- Task statement
In the entries below, how many lines hold the word "dashed"? Answer with the number only.

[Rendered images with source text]
»»

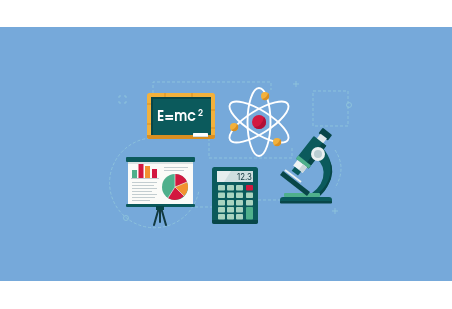
<!DOCTYPE html>
<html lang="en">
<head>
<meta charset="utf-8">
<title>Science icons</title>
<style>
:root {
  --sky: #76a9da;
  --guide: #8fc4dc;
  --green: #0b5a5c;
  --green-dark: #084648;
  --teal: #4fb08c;
  --gold: #f3b13c;
  --gold-dark: #d98f22;
  --red: #d3183f;
  --orange: #f2922f;
  --paper: #fbfbf8;
  --line: #c3cdd0;
  --ink: #12393f;
}
html, body { margin: 0; background: #fff; overflow: hidden; }
svg { display: block; width: 452px; height: 309px; }
.guides { fill: none; stroke: var(--guide); stroke-width: 0.9; }
.dashed { stroke-dasharray: 3 2; }
.formula { font: 700 15px "TeX Gyre Adventor", "Lato", sans-serif; fill: #fff; }
.readout { font: 400 9px "Inter", sans-serif; fill: var(--ink); }
.orbits { fill: none; stroke: #fff; stroke-width: 1.9; }
.text-lines { stroke: var(--line); stroke-width: 1; }
</style>
</head>
<body>
<svg viewBox="0 0 452 309" role="img" aria-label="Chalkboard, atom, microscope, chart and calculator">
  <defs>
    <ellipse id="orbit" rx="34" ry="11.5"/>
    <path id="spark" d="M-3 0H3M0-3V3"/>
    <rect id="key" width="7" height="5.6" rx="0.8"/>
    <g id="key-row">
      <use href="#key"/><use href="#key" x="9"/><use href="#key" x="18"/>
    </g>
  </defs>

  <rect id="backdrop" y="27" width="452" height="254" fill="var(--sky)"/>

  <g class="guides">
    <path class="dashed" d="M153 93V82H271V90M209 138V158H292V146"/>
    <rect class="dashed" x="313" y="91" width="35" height="35"/>
    <path class="dashed" d="M150 138A45 45 0 1 0 199 190"/>
    <path class="dashed" d="M335 150Q347 168 335 188"/>
    <path class="dashed" d="M195 207H212M258 200H281"/>
    <path d="M119 98V96H121M124 96H126V98M126 101V103H124M121 103H119V101"/>
    <circle cx="349" cy="105" r="2.5"/>
    <circle cx="126" cy="218" r="2.5"/>
    <use href="#spark" x="296" y="84"/>
    <use href="#spark" x="335" y="211"/>
    <use href="#spark" x="135" y="174"/>
  </g>

  <g id="chalkboard">
    <rect x="147" y="93" width="68" height="46" rx="2.5" fill="var(--gold)"/>
    <path d="M147 135V136.500Q147 139 149.500 139H212.500Q215 139 215 136.500V135Z" fill="var(--gold-dark)"/>
    <path d="M147 104H151M147 124H151M211 110H215M211 128H215M165 93V97M192 93V97" stroke="var(--gold-dark)"/>
    <rect x="151" y="97" width="60" height="38" fill="var(--green)"/>
    <path d="M151 97H211V99H153V135H151Z" fill="var(--green-dark)"/>
    <text class="formula" x="157" y="121" textLength="39" lengthAdjust="spacingAndGlyphs">E=mc</text>
    <text class="formula" x="198" y="116" style="font-size:9px">2</text>
    <rect x="193" y="133" width="15" height="4" rx="0.6" fill="#fff"/>
    <path d="M193 136H208V137H193Z" fill="#d5dde0"/>
  </g>

  <g id="atom">
    <g class="orbits">
      <use href="#orbit" transform="translate(259 122) rotate(90)"/>
      <use href="#orbit" transform="translate(259 122) rotate(32)"/>
      <use href="#orbit" transform="translate(259 122) rotate(-32)"/>
    </g>
    <circle cx="259" cy="122" r="7" fill="var(--red)"/>
    <path d="M264 117A7 7 0 0 1 254 127Q262 127 264 117Z" fill="#b01037"/>
    <g fill="var(--gold)">
      <circle cx="265" cy="96" r="4"/>
      <circle cx="234" cy="127" r="4"/>
      <circle cx="277" cy="142" r="4"/>
    </g>
    <g fill="var(--gold-dark)">
      <path d="M268 93A4 4 0 0 1 262 99Q267 98 268 93Z"/>
      <path d="M237 124A4 4 0 0 1 231 130Q236 129 237 124Z"/>
      <path d="M280 139A4 4 0 0 1 274 145Q279 144 280 139Z"/>
    </g>
  </g>

  <g id="presentation">
    <path d="M160 204L154 225M160 204L166 225M160 204V222" stroke="var(--ink)" stroke-width="2" stroke-linecap="round"/>
    <rect x="128" y="160" width="65" height="46" fill="var(--paper)"/>
    <path d="M128 162H193V164H128Z" fill="#dbe2e2"/>
    <rect x="126" y="157" width="69" height="5" rx="1" fill="var(--green)"/>
    <rect x="126" y="204" width="69" height="3" rx="1" fill="var(--green)"/>
    <rect x="156" y="206" width="8" height="4" fill="var(--green-dark)"/>
    <g id="bar-chart">
      <rect x="132" y="170" width="5" height="8" fill="var(--teal)"/>
      <rect x="138.500" y="164" width="5" height="14" fill="var(--red)"/>
      <rect x="145" y="166" width="5" height="12" fill="var(--orange)"/>
      <rect x="152" y="169" width="5" height="9" fill="var(--red)"/>
      <path d="M131 178.500H159" stroke="var(--line)"/>
    </g>
    <path class="text-lines" d="M164 167.500H188M164 170.500H184M132 182.500H157M132 185.500H154M132 188.500H157M132 191.500H152M132 194.500H157M132 197.500H155M132 200.500H150"/>
    <g id="pie-chart">
      <circle cx="175" cy="187" r="13" fill="var(--teal)"/>
      <path d="M175 187V174A13 13 0 0 1 187 182Z" fill="var(--red)"/>
      <path d="M175 187L187 182A13 13 0 0 1 184 196Z" fill="var(--orange)"/>
      <path d="M175 187L184 196A13 13 0 0 1 168 198Z" fill="var(--red)"/>
      <path d="M175 174V187L187 182M184 196L175 187L168 198" fill="none" stroke="var(--paper)" stroke-width="0.6"/>
    </g>
  </g>

  <g id="calculator">
    <rect x="212" y="167" width="46" height="57" rx="2.500" fill="var(--green)"/>
    <path d="M212 220V221.500Q212 224 214.500 224H255.500Q258 224 258 221.500V220Z" fill="var(--green-dark)"/>
    <rect x="217" y="171" width="36" height="11" fill="#cfdfe0"/>
    <path d="M217 171H231L224 182H217Z" fill="#e6eeee"/>
    <text class="readout" x="237" y="180" textLength="15" lengthAdjust="spacingAndGlyphs">12.3</text>
    <g fill="#a9d3c0">
      <use href="#key-row" x="218" y="185"/>
      <use href="#key-row" x="218" y="192.500"/>
      <use href="#key-row" x="218" y="200"/>
      <use href="#key-row" x="218" y="207"/>
      <use href="#key-row" x="218" y="214"/>
      <use href="#key" x="246" y="192.500"/>
      <use href="#key" x="246" y="200"/>
    </g>
    <use href="#key" x="246" y="185" fill="var(--red)"/>
    <rect x="246" y="207" width="7" height="12.600" rx="0.8" fill="var(--teal)"/>
  </g>

  <g id="microscope">
    <path d="M322 147Q336 163 330 181Q326 192 317 198H304Q320 190 323 178Q326 166 315 157Z" fill="var(--green)"/>
    <path d="M329 159Q336 172 328 185Q324 193 317 198H313Q336 181 329 159Z" fill="var(--green-dark)"/>
    <rect x="284" y="193" width="36" height="4" rx="1" fill="var(--teal)"/>
    <path d="M280 203V200Q280 197 283 197H329Q332 197 332 200V203Z" fill="var(--green)"/>
    <rect x="280" y="201" width="52" height="2.500" rx="1" fill="var(--green-dark)"/>
    <g id="tube" transform="translate(309 155) rotate(38)">
      <rect x="-6" y="-30" width="12" height="7" rx="1" fill="var(--green-dark)"/>
      <rect x="-4" y="-24" width="8" height="7" fill="#dfe8ea"/>
      <rect x="-8" y="-18" width="16" height="29" rx="1" fill="var(--green)"/>
      <rect x="3" y="-18" width="5" height="29" fill="var(--green-dark)"/>
      <rect x="-8" y="7" width="16" height="4" fill="var(--teal)"/>
      <rect x="-6" y="11" width="12" height="7" fill="#eef3f4"/>
      <rect x="1" y="11" width="5" height="7" fill="#cad7db"/>
      <rect x="-4" y="18" width="8" height="5" fill="var(--green)"/>
    </g>
    <circle cx="318" cy="154" r="7" fill="#e9f0f1"/>
    <circle cx="318" cy="154" r="4" fill="#b9cdd2"/>
    <path d="M279 166L306 187L303 191L276 170Z" fill="var(--green-dark)" transform="translate(4 5)"/>
    <path d="M285 170L301 182" stroke="#e9f0f1" stroke-width="2"/>
  </g>
</svg>
</body>
</html>
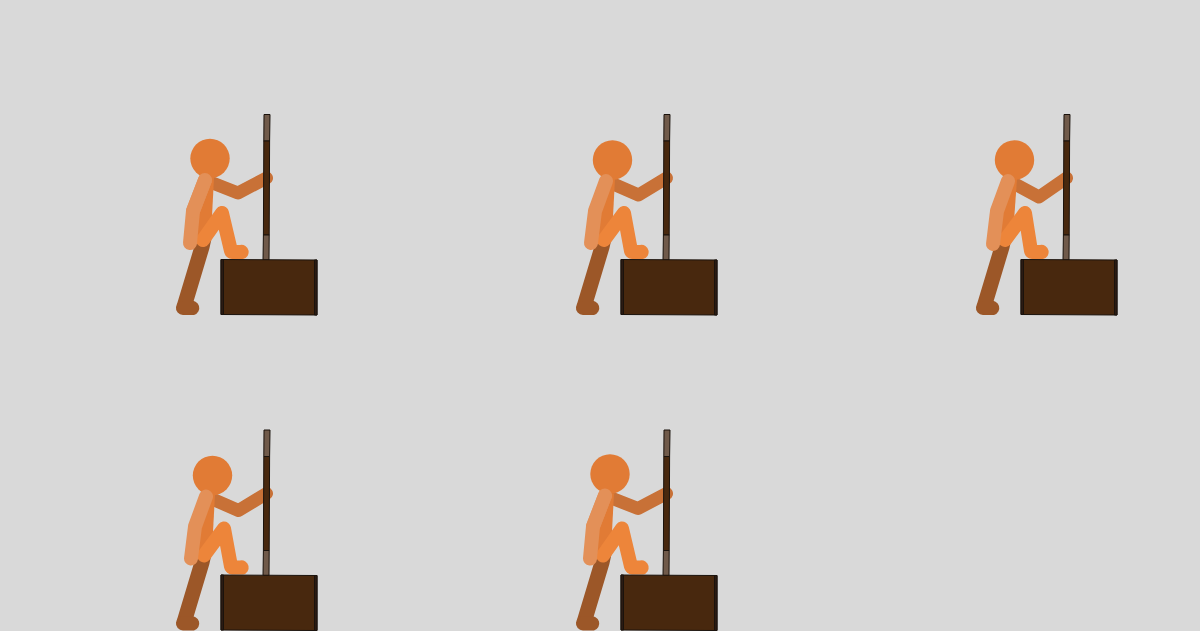
<!DOCTYPE html>
<html lang="en">
<head>
<meta charset="utf-8">
<title>Lever pull sprite sheet</title>
<style>
:root {
  --ground: #d9d9d9;
  --body: #e17b35;
  --near-arm: #e39058;
  --far-arm: #c87137;
  --near-leg: #ed853a;
  --far-leg: #9c5728;
  --wood: #48280e;
  --wood-edge: #2b1a12;
  --metal: #705a4a;
  --outline: #1a120c;
}
html, body { margin: 0; height: 100%; overflow: hidden; background: var(--ground); }
.sheet { display: block; width: 1200px; height: 631px; }
.limb { fill: none; stroke-width: 14; stroke-linecap: round; stroke-linejoin: round; }
.body { fill: var(--body); }
.near-arm { stroke: var(--near-arm); }
.far-arm { stroke: var(--far-arm); stroke-width: 13; }
.near-leg { stroke: var(--near-leg); }
.far-leg { stroke: var(--far-leg); stroke-linecap: butt; stroke-width: 15; }
.near-foot { fill: var(--near-leg); }
.far-foot { fill: var(--far-leg); }
.wood { fill: var(--wood); }
.edge { fill: var(--wood-edge); }
.metal { fill: var(--metal); }
.outlined { stroke: var(--outline); stroke-width: 1; }
</style>
</head>
<body>
<svg class="sheet" viewBox="0 0 1200 631" role="img" aria-label="Five frames of an orange figure pulling a lever on a wooden box">
  <defs>
    <g id="lever">
      <polygon class="metal outlined" points="264,114.5 270,114.5 269.6,141 263.8,141"/>
      <polygon class="wood outlined" points="263.8,141 269.6,141 269.2,235 263.4,235"/>
      <polygon class="metal outlined" points="263.4,235 269.2,235 269,260 263,260"/>
    </g>
    <g id="box">
      <polygon class="wood outlined" points="221,259.5 317,260 317,315 221,314.5"/>
      <polygon class="edge outlined" points="221,259.5 223.5,259.5 223.5,314.5 221,314.5"/>
      <polygon class="edge outlined" points="314.5,260 317,260 317,315 314.5,315"/>
    </g>
    <g id="far-leg">
      <path class="limb far-leg" d="M204 238L202 247L184 307"/>
      <path class="far-foot" d="M183 315A7 7 0 0 1 176 307Q177 301 183 301H190A7 7 0 0 1 194 315Z"/>
    </g>
    <path id="near-foot" class="near-foot" d="M232 259A7 7 0 0 1 232 245H240A7 7 0 0 1 243 259Z"/>

    <g id="pose-upright">
      <use href="#far-leg"/>
      <path class="limb far-arm" d="M210 182L238 193L266.5 178"/>
      <polygon class="body" points="200,178 214,178 211,235 204,246 196,240"/>
      <path class="limb near-leg" d="M203 240L222 213L231 251"/>
      <use href="#near-foot"/>
      <path class="limb near-arm" d="M205 180L193 211L190 243"/>
      <circle class="body" cx="210" cy="158.5" r="19.7"/>
      <path class="limb near-arm" d="M205 180L193 211"/>
      <use href="#lever"/>
      <use href="#box"/>
    </g>

    <g id="pose-lean">
      <use href="#far-leg"/>
      <path class="limb far-arm" d="M211 183L238.5 195L266.5 178"/>
      <polygon class="body" points="201,179 215,179 212,235 205,246 197,240"/>
      <path class="limb near-leg" d="M204 240L224 213L231 251"/>
      <use href="#near-foot"/>
      <circle class="body" cx="212.5" cy="160" r="19.7"/>
      <path class="limb near-arm" d="M206 181L195 211L191 243"/>
      <use href="#lever"/>
      <use href="#box"/>
    </g>

    <g id="pose-push">
      <use href="#far-leg"/>
      <path class="limb far-arm" d="M213 183L239 197L266.5 178"/>
      <polygon class="body" points="203,179 217,179 213,235 206,246 198,240"/>
      <path class="limb near-leg" d="M205 240L225 213L231 251"/>
      <use href="#near-foot"/>
      <circle class="body" cx="214.5" cy="160" r="19.7"/>
      <path class="limb near-arm" d="M208 181L197 211L193 244"/>
      <use href="#lever"/>
      <use href="#box"/>
    </g>
  </defs>

  <g id="frames">
    <use href="#pose-upright"/>
    <use href="#pose-lean" x="400"/>
    <use href="#pose-push" x="800"/>
    <use href="#pose-lean" y="315.5"/>
    <use href="#pose-upright" x="400" y="315.5"/>
  </g>
</svg>
</body>
</html>
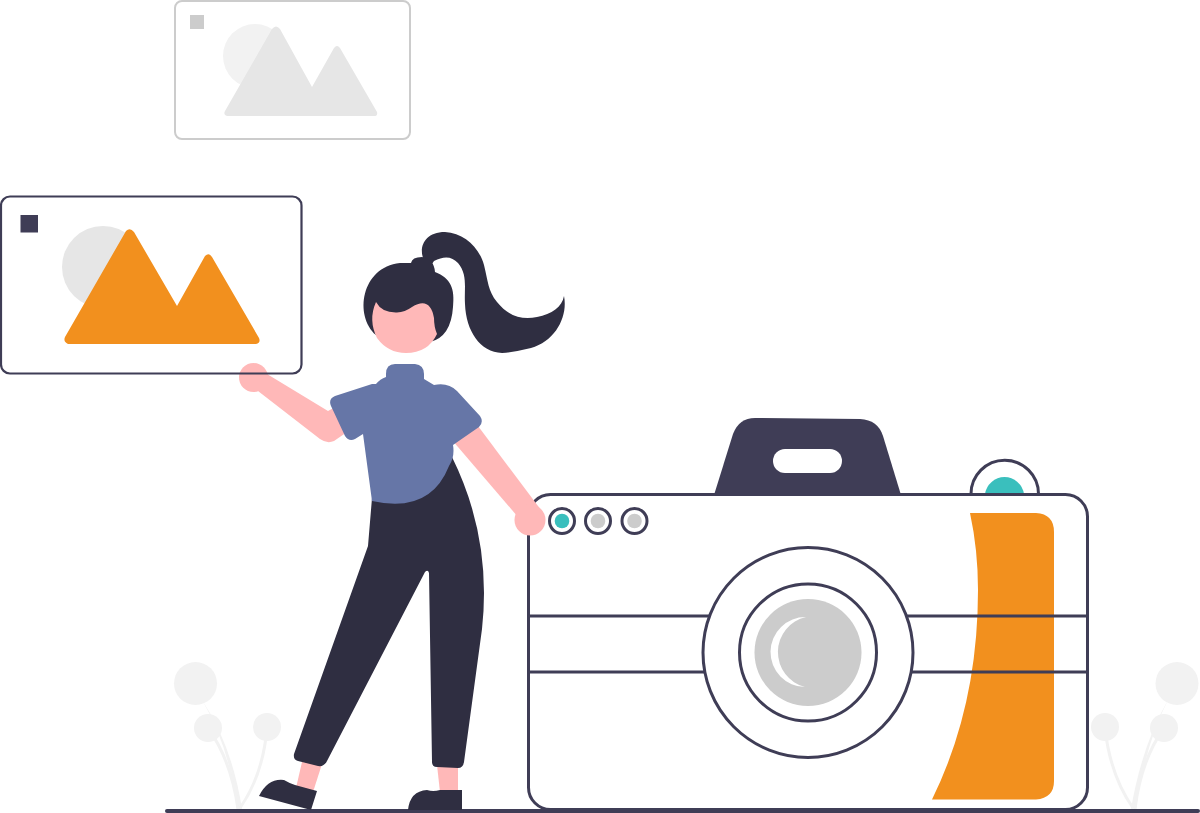
<!DOCTYPE html>
<html lang="en">
<head>
<meta charset="utf-8">
<title>Photographer with camera</title>
<style>
:root {
  --ink: #3f3d56;
  --dark: #2f2e41;
  --orange: #f2901e;
  --blue: #6676a7;
  --skin: #ffb8b8;
  --teal: #3abfbd;
  --grey: #cccccc;
  --light: #e6e6e6;
  --pale: #f2f2f2;
  --paper: #ffffff;
}
html, body { margin: 0; background: var(--paper); overflow: hidden; }
svg { display: block; width: 1200px; height: 813px; }
.ink { fill: var(--ink); }
.dark { fill: var(--dark); }
.orange { fill: var(--orange); }
.blue { fill: var(--blue); }
.skin { fill: var(--skin); }
.teal { fill: var(--teal); }
.grey { fill: var(--grey); }
.light { fill: var(--light); }
.pale { fill: var(--pale); }
.paper { fill: var(--paper); }
.outline { fill: none; stroke: var(--ink); stroke-width: 3; }
.body { fill: var(--paper); stroke: var(--ink); stroke-width: 3; }
.stem { fill: none; stroke: var(--pale); stroke-width: 3; }
.round { stroke-linejoin: round; }
</style>
</head>
<body>
<svg viewBox="0 0 1200 813" role="img" aria-label="A woman holding up a picture card beside a giant camera">
  <defs>
    <g id="dial">
      <circle class="body" r="12.5"/>
      <circle r="7.3"/>
    </g>
  </defs>

  <g id="plant-left">
    <path class="pale" d="M202 700Q232 745 242 809H237Q229 745 202 700Z"/>
    <path class="stem" d="M208 728Q231 760 238 809M267 728Q263 775 240 808"/>
    <circle class="pale" cx="195.500" cy="683.500" r="21.500"/>
    <circle class="pale" cx="208" cy="728" r="14"/>
    <circle class="pale" cx="267" cy="727" r="14"/>
  </g>
  <g id="plant-right">
    <path class="pale" d="M1168 700Q1142 745 1131 809H1136Q1145 745 1168 700Z"/>
    <path class="stem" d="M1164 728Q1141 760 1135 809M1105 728Q1110 775 1133 808"/>
    <circle class="pale" cx="1177" cy="683.500" r="21.500"/>
    <circle class="pale" cx="1164" cy="728" r="14"/>
    <circle class="pale" cx="1105" cy="727" r="14"/>
  </g>

  <g id="card-faded">
    <rect x="175" y="1" width="235" height="138" rx="7" fill="none" stroke="var(--grey)" stroke-width="2"/>
    <rect class="grey" x="190" y="15" width="14" height="14"/>
    <circle class="pale" cx="255" cy="56" r="32"/>
    <path class="light" d="M272 29Q276 24 280 29L312 87L334 48Q337 44 340 48L377 112Q378 116 374 116H227Q223 115 225 111Z"/>
  </g>

  <g id="camera">
    <path class="ink" d="M714 495L733 434Q739 418 755 418L860 419Q878 420 883 436L901 495Z"/>
    <rect class="paper" x="773" y="449" width="69" height="24" rx="12"/>
    <path class="body" d="M971 494A33.500 33.500 0 0 1 1038.500 494"/>
    <path class="teal" d="M985 494A19.700 19.700 0 0 1 1024 494Z"/>
    <rect class="body" x="528.500" y="494.500" width="559" height="315" rx="22"/>
    <path class="orange" d="M970 513H1036Q1054 514 1054 532V781Q1054 798 1036 799.500H932Q978 706 978 590Q978 550 970 513Z"/>
    <path class="outline" d="M528 616H1087M528 672H1087"/>
    <g id="lens">
      <circle class="body" cx="808" cy="652.500" r="105"/>
      <circle class="body" cx="808" cy="652.500" r="68.500"/>
      <circle class="grey" cx="808" cy="652.500" r="53.500"/>
      <path class="paper" d="M806 617A36 36 0 0 0 805 687A35 35 0 0 1 806 617Z"/>
    </g>
    <use class="teal" href="#dial" x="562" y="521"/>
    <use class="grey" href="#dial" x="598" y="521"/>
    <use class="grey" href="#dial" x="634.500" y="521"/>
  </g>

  <path id="ground" d="M167 811H1198" stroke="var(--ink)" stroke-width="4" stroke-linecap="round"/>

  <g id="woman">
    <g id="arms">
      <circle class="skin" cx="253.500" cy="377.500" r="14.500"/>
      <path class="skin" d="M267 374L328 411L350 399V430L334 441Q327 444 320 439L258 391Z"/>
      <path class="skin" d="M452 440L478 426L541 510L524 524Z"/>
      <circle class="skin" cx="530" cy="520" r="15.500"/>
    </g>
    <g id="feet">
      <path class="skin" d="M302 762L322 764L313 792L296 788Z"/>
      <path class="skin" d="M437 765H458V792H440Z"/>
      <path class="dark" d="M259 796Q268 778 284 780Q289 783 295 785L317 791L311 810Z"/>
      <path class="dark" d="M408 810Q410 791 427 790Q433 792 440 790H462V810Z"/>
    </g>
    <path id="trousers" class="dark" d="M372 498L368 546L294 754Q293 760 298 761L318 766Q324 767 327 761L425 572Q428 569 429 573L432 762Q432 767 437 767L458 768Q463 768 464 762L482 629Q492 538 452 457Z"/>
    <path id="top" class="blue" d="M386 374Q386 364 395 364H415Q424 365 424 374V379L434 385Q448 382 457 391L480 416Q484 422 479 427L453 445Q455 457 449 466Q430 514 372 501L363 434L355 439Q349 442 345 436L331 406Q328 399 335 396L372 384L376 384Q380 379 386 377Z"/>
    <g id="head">
      <path class="dark" d="M425 262C418 251 422 232 445 232C464 233 479 247 484 265C488 281 488 291 497 302C509 317 523 320 537 317C552 314 562 307 564 296C568 316 556 341 531 348Q515 352 502 353C480 352 466 331 465 304C464 288 468 275 458 263Q449 253 434 261L430 267Z"/>
      <path class="dark" d="M376 335C354 316 361 267 400 263H411Q412 257 422 257Q434 259 435 272C451 278 455 289 453 307Q451 337 430 342Z"/>
      <path class="skin" d="M376 302Q382 313 397 312.500Q405 312 412 307Q430 296 434 318Q434 327 437 334Q428 353 406 353Q388 353 377 338Q368 320 376 302Z"/>
    </g>
  </g>

  <g id="card-main">
    <rect x="1" y="196.500" width="300.500" height="177" rx="9" fill="none" stroke="var(--ink)" stroke-width="2.200"/>
    <rect class="ink" x="20.500" y="215" width="17.500" height="17.500"/>
    <circle class="light" cx="103" cy="267" r="41"/>
    <path class="orange" d="M126 231Q130 227 134 232L177 306L205 256Q209 252 212 257L259 338Q261 343 256 344H68Q63 342 65 337Z"/>
  </g>
</svg>
</body>
</html>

««

- Solution for this problem
6